Simon now requests that fabric sent in is rolled up with tissue paper and put in a mailing tube, which he can then send it back in – pleated fabric can’t just go back in a satchel bag!
I was also utterly unfair about the un-evenness of the hem – at the time I was green enough about sewing to have no understanding of the impact of bias cut fabric, so I’ve since updated that post to reflect this better.
FABRIC It appears to be common knowledge that you can’t pleat natural fibres – which is incorrect. You can pleat any fabric – including tulle (but excluding net. As soon as you get more ‘gaps’ than fibre, it’s not an option).
Mariano Fortuny was a pioneer early last century with pleating silk – the highly secretive patented mushroom pleat – allowing a radical amount of movement for those wearing his rather simple but form fitting garments. His techniques were all done by hand (synthetics and pleating machines were not invented until mid-last century) with incredibly accuracy and consistency. International Pleating (New York) have a wonderful article on Fortuny Pleating. What is incredible is that this silk hand pleated fabric still holds its shape today, with several museums around the world showcasing Fortuny’s infamous Delphos gown.
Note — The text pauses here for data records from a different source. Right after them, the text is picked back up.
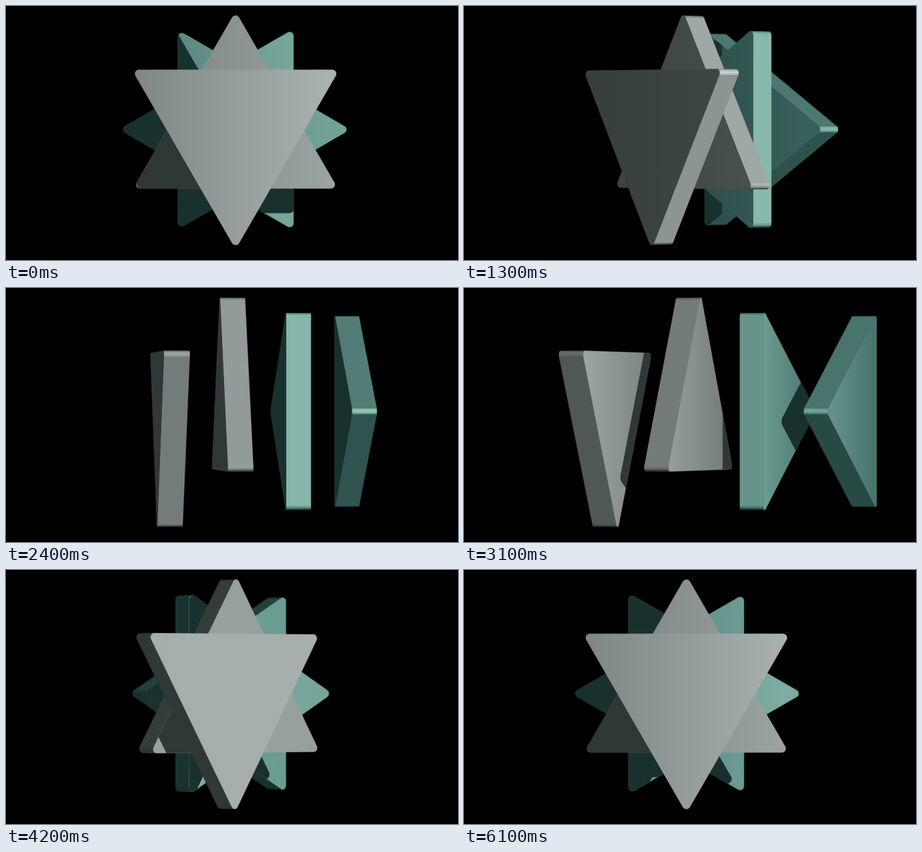
Write an HTML page with a canvas that moves like this. It is 690 px wide and 388 px high and loops after 8 s.

```html
<!DOCTYPE html>
<html lang="en">
<head>
<meta charset="utf-8">
<title>Turning prisms</title>
<style>
  html, body { margin: 0; width: 100%; height: 100%; overflow: hidden; background: #000; }
  canvas { display: block; width: 100vw; height: 100vh; }
</style>
</head>
<body>
<canvas id="stage" width="690" height="388"></canvas>
<script>
const ctx = document.getElementById('stage').getContext('2d');
const LOOP = 8000, STEP = 100, TURN_END = 5200;
const CAMERA = 7500, CENTER_X = 345, CENTER_Y = 188.7;
const RADIUS = 182, ROUNDING = 6, HALF_DEPTH = 19.4, ARC_STEPS = 5;
const LIGHT = [660, -230, 950], LIGHT_REACH = 1160, LIGHT_POWER = 125;

const grey = g => `rgb(${g - 9},${g},${g - 1})`;
const teal = g => `rgb(${g * (0.43 + 0.0017 * g)},${g},${g * 0.94})`;

const prisms = [
  { point: 90, z: 0, color: grey, ambient: 56, gain: 1 },
  { point: -90, z: -100, color: grey, ambient: 56, gain: 1 },
  { point: 180, z: -228, color: teal, ambient: 49, gain: 1.35 },
  { point: 0, z: -310, color: teal, ambient: 49, gain: 1.35 }
];

const clamp = v => Math.min(1, Math.max(0, v));
const smooth = k => k * k * (3 - 2 * k);
const ease = (t, from, to) => smooth(clamp((t - from) / (to - from)));
const dot = (a, b) => a[0] * b[0] + a[1] * b[1] + a[2] * b[2];
const minus = (a, b) => a.map((v, i) => v - b[i]);

// triangle with rounded corners, clockwise on screen
function outline(point) {
  const points = [], reach = RADIUS - 2 * ROUNDING;
  for (let corner = 0; corner < 3; corner++) {
    const c = (point + corner * 120) * Math.PI / 180;
    for (let s = 0; s <= ARC_STEPS; s++) {
      const a = c + (s / ARC_STEPS * 2 - 1) * Math.PI / 3;
      points.push([reach * Math.cos(c) + ROUNDING * Math.cos(a),
                   reach * Math.sin(c) + ROUNDING * Math.sin(a)]);
    }
  }
  return points;
}
for (const prism of prisms) prism.outline = outline(prism.point);

function project([x, y, z]) {
  const scale = CAMERA / (CAMERA - z);
  return [CENTER_X + x * scale, CENTER_Y + y * scale];
}

function area(points) {
  return points.reduce((sum, [x, y], i) => {
    const [nx, ny] = points[(i + 1) % points.length];
    return sum + x * ny - nx * y;
  }, 0);
}

function trace(points) {
  ctx.beginPath();
  for (const [x, y] of points) ctx.lineTo(x, y);
  ctx.closePath();
}

function fill(points, style) {
  trace(points);
  ctx.fillStyle = ctx.strokeStyle = style;
  ctx.lineWidth = 0.5;
  ctx.fill();
  ctx.stroke();
}

// diffuse point light with falloff
function shade(prism, point, normal) {
  const ray = minus(LIGHT, point), distance = Math.hypot(...ray);
  const lit = Math.max(0, dot(normal, ray) / distance) * (LIGHT_REACH / distance) ** 2;
  return prism.color(prism.ambient + LIGHT_POWER * prism.gain * lit);
}

function quads(front, back) {
  return front.map((p, i) => {
    const j = (i + 1) % front.length;
    return [p, front[j], back[j], back[i]];
  });
}

function solid(prism, x, cos, sin) {
  const place = depth => ([u, v]) =>
    [x + u * cos - depth * sin, v, prism.z + u * sin + depth * cos];
  return { prism, place, center: [x, 0, prism.z],
           front: prism.outline.map(place(HALF_DEPTH)),
           back: prism.outline.map(place(-HALF_DEPTH)) };
}

function castShadow(caster, origin, normal, style) {
  const height = dot(minus(LIGHT, origin), normal);
  const drop = q => {
    const ray = minus(q, LIGHT), k = -height / dot(ray, normal);
    return project(LIGHT.map((v, i) => v + ray[i] * k));
  };
  const front = caster.front.map(drop), back = caster.back.map(drop);
  for (const shape of [front, back, ...quads(front, back)]) fill(shape, style);
}

function drawSolid(item, solids, cos, sin) {
  const { prism, place, center } = item;
  const front = item.front.map(project), back = item.back.map(project);

  quads(front, back).forEach((quad, i) => {
    if (area(quad) >= 0) return;
    const [ax, ay] = prism.outline[i];
    const [bx, by] = prism.outline[(i + 1) % front.length];
    const length = Math.hypot(bx - ax, by - ay);
    const nx = (by - ay) / length, ny = (ax - bx) / length;
    const middle = place(0)([(ax + bx) / 2, (ay + by) / 2]);
    fill(quad, shade(prism, middle, [nx * cos, ny, nx * sin]));
  });

  const facing = area(front) > 0 ? 1 : -1;
  const face = facing > 0 ? front : back;
  if (area(face) * facing <= 0) return;
  const normal = [-sin * facing, 0, cos * facing];
  const onFace = place(HALF_DEPTH * facing);
  const ends = [onFace([-150, 0]), onFace([150, 0])];
  const gradient = ctx.createLinearGradient(project(ends[0])[0], 0, project(ends[1])[0], 0);
  ends.forEach((end, i) => gradient.addColorStop(i, shade(prism, end, normal)));
  fill(face, gradient);

  const origin = onFace([0, 0]);
  if (dot(minus(LIGHT, origin), normal) <= 0) return;
  ctx.save();
  trace(face);
  ctx.clip();
  for (const other of solids)
    if (dot(minus(other.center, center), normal) > HALF_DEPTH)
      castShadow(other, origin, normal, prism.color(prism.ambient));
  ctx.restore();
}

function draw(t) {
  ctx.fillStyle = '#000';
  ctx.fillRect(0, 0, 690, 388);
  const p = t / TURN_END;
  const angle = (180 * p + 23 * p * (1 - p) ** 2.5) * Math.PI / 180;
  const cos = Math.cos(angle), sin = Math.sin(angle);
  const widest = 95.5 + 0.045 * Math.max(0, t - 2400);
  const spacing = widest * ease(t, 950, 1650) * (1 - ease(t, 3500, 4250));
  const solids = prisms.map((prism, i) => solid(prism, 5.5 * cos + (i - 1) * spacing, cos, sin));

  // parallel slabs: the one further along the visible normal covers the others
  const firstOnTop = (spacing * sin + 100 * cos) * cos > 0;
  const order = firstOnTop ? [...solids].reverse() : solids;
  for (const item of order) drawSolid(item, solids, cos, sin);
}

const start = performance.now();
function frame() {
  const t = (performance.now() - start) % LOOP;
  draw(Math.min(TURN_END, Math.floor(t / STEP) * STEP));
  requestAnimationFrame(frame);
}
frame();
</script>
</body>
</html>
```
2018 is going down as the year I lost my sew-jo. Perhaps mostly because it got relegated to the back of the queue with everything else that’s been going on this year! We’ve moved out whilst our house gets done over, I started a job mobilising a large operations project, and well – all the usual family stuff like balancing the needs of a rambunctious 2yo, working full time and somehow also managing to talk to my hubby everynow and again.
But, I’ve had a few opportunities to sew uninterrupted lately, resulting in 2 finished things (both knits) and a silk blouse WIP…
FABRIC This is the Style Arc Joni Knit Track Pant pattern, made up in some See You At Six Dust Blue French Terry. There is two types here – a solid blue and one with a bizarre white screen print on it, plus matching ribbing. The matching ribbing is like catnip to my matchy matchy heart! All bought from Seamstress Fabrics.
I used the screen print fabric for the front panel, and the plan for the back. The pattern has a long section of ribbing at the cuff, which shows off that matching ribbing delightfully.
The piping is my own concoction, created with some white jersey knit (from Spotlight) with a very fine cord inside. The waistband is elastic inside the matchy-matchy ribbing again, with two button holes sewn to accommodate the thicker cord tie.
Those buttonholes are interfaced with some knit iron-on interfacing… and some silk organza scraps. You can take the girl outta couture, but you can’t take couture outta the girl.
The cord tie has been finished off with some of the matching thread twisted round and through the end, then teased out for a bit of fun. The pattern calls for you to stitch two lines around the waistband, which I presume keeps the cord in tact. I was feeling rusty and that felt like it needed to be incredibly precise to still look good, so I skipped it.
Sewing those slanted pockets in place with the piping down that seam was quite the challenge. The other side of the pants doesn’t look as bangin’ as this side. ah well.
PATTERN I made a few changes, but being short on sewing time, didn’t make a muslin. I used a favourite but nearly dead pair of trackies to adjust the pattern based on the proportions of my soon-to-be-replaced track pants.
This meant – epic leg shortening, shortening the rise height, adjusting the crotch curve with a flat-butt adjustment, and folding out the front pleats. I also omitted the back pockets.
Ridiculously warm and comfy, and my biggest concern hasn’t yet eventuated after a lot of wear – that the bum would sag out! This french terry is lovely stuff.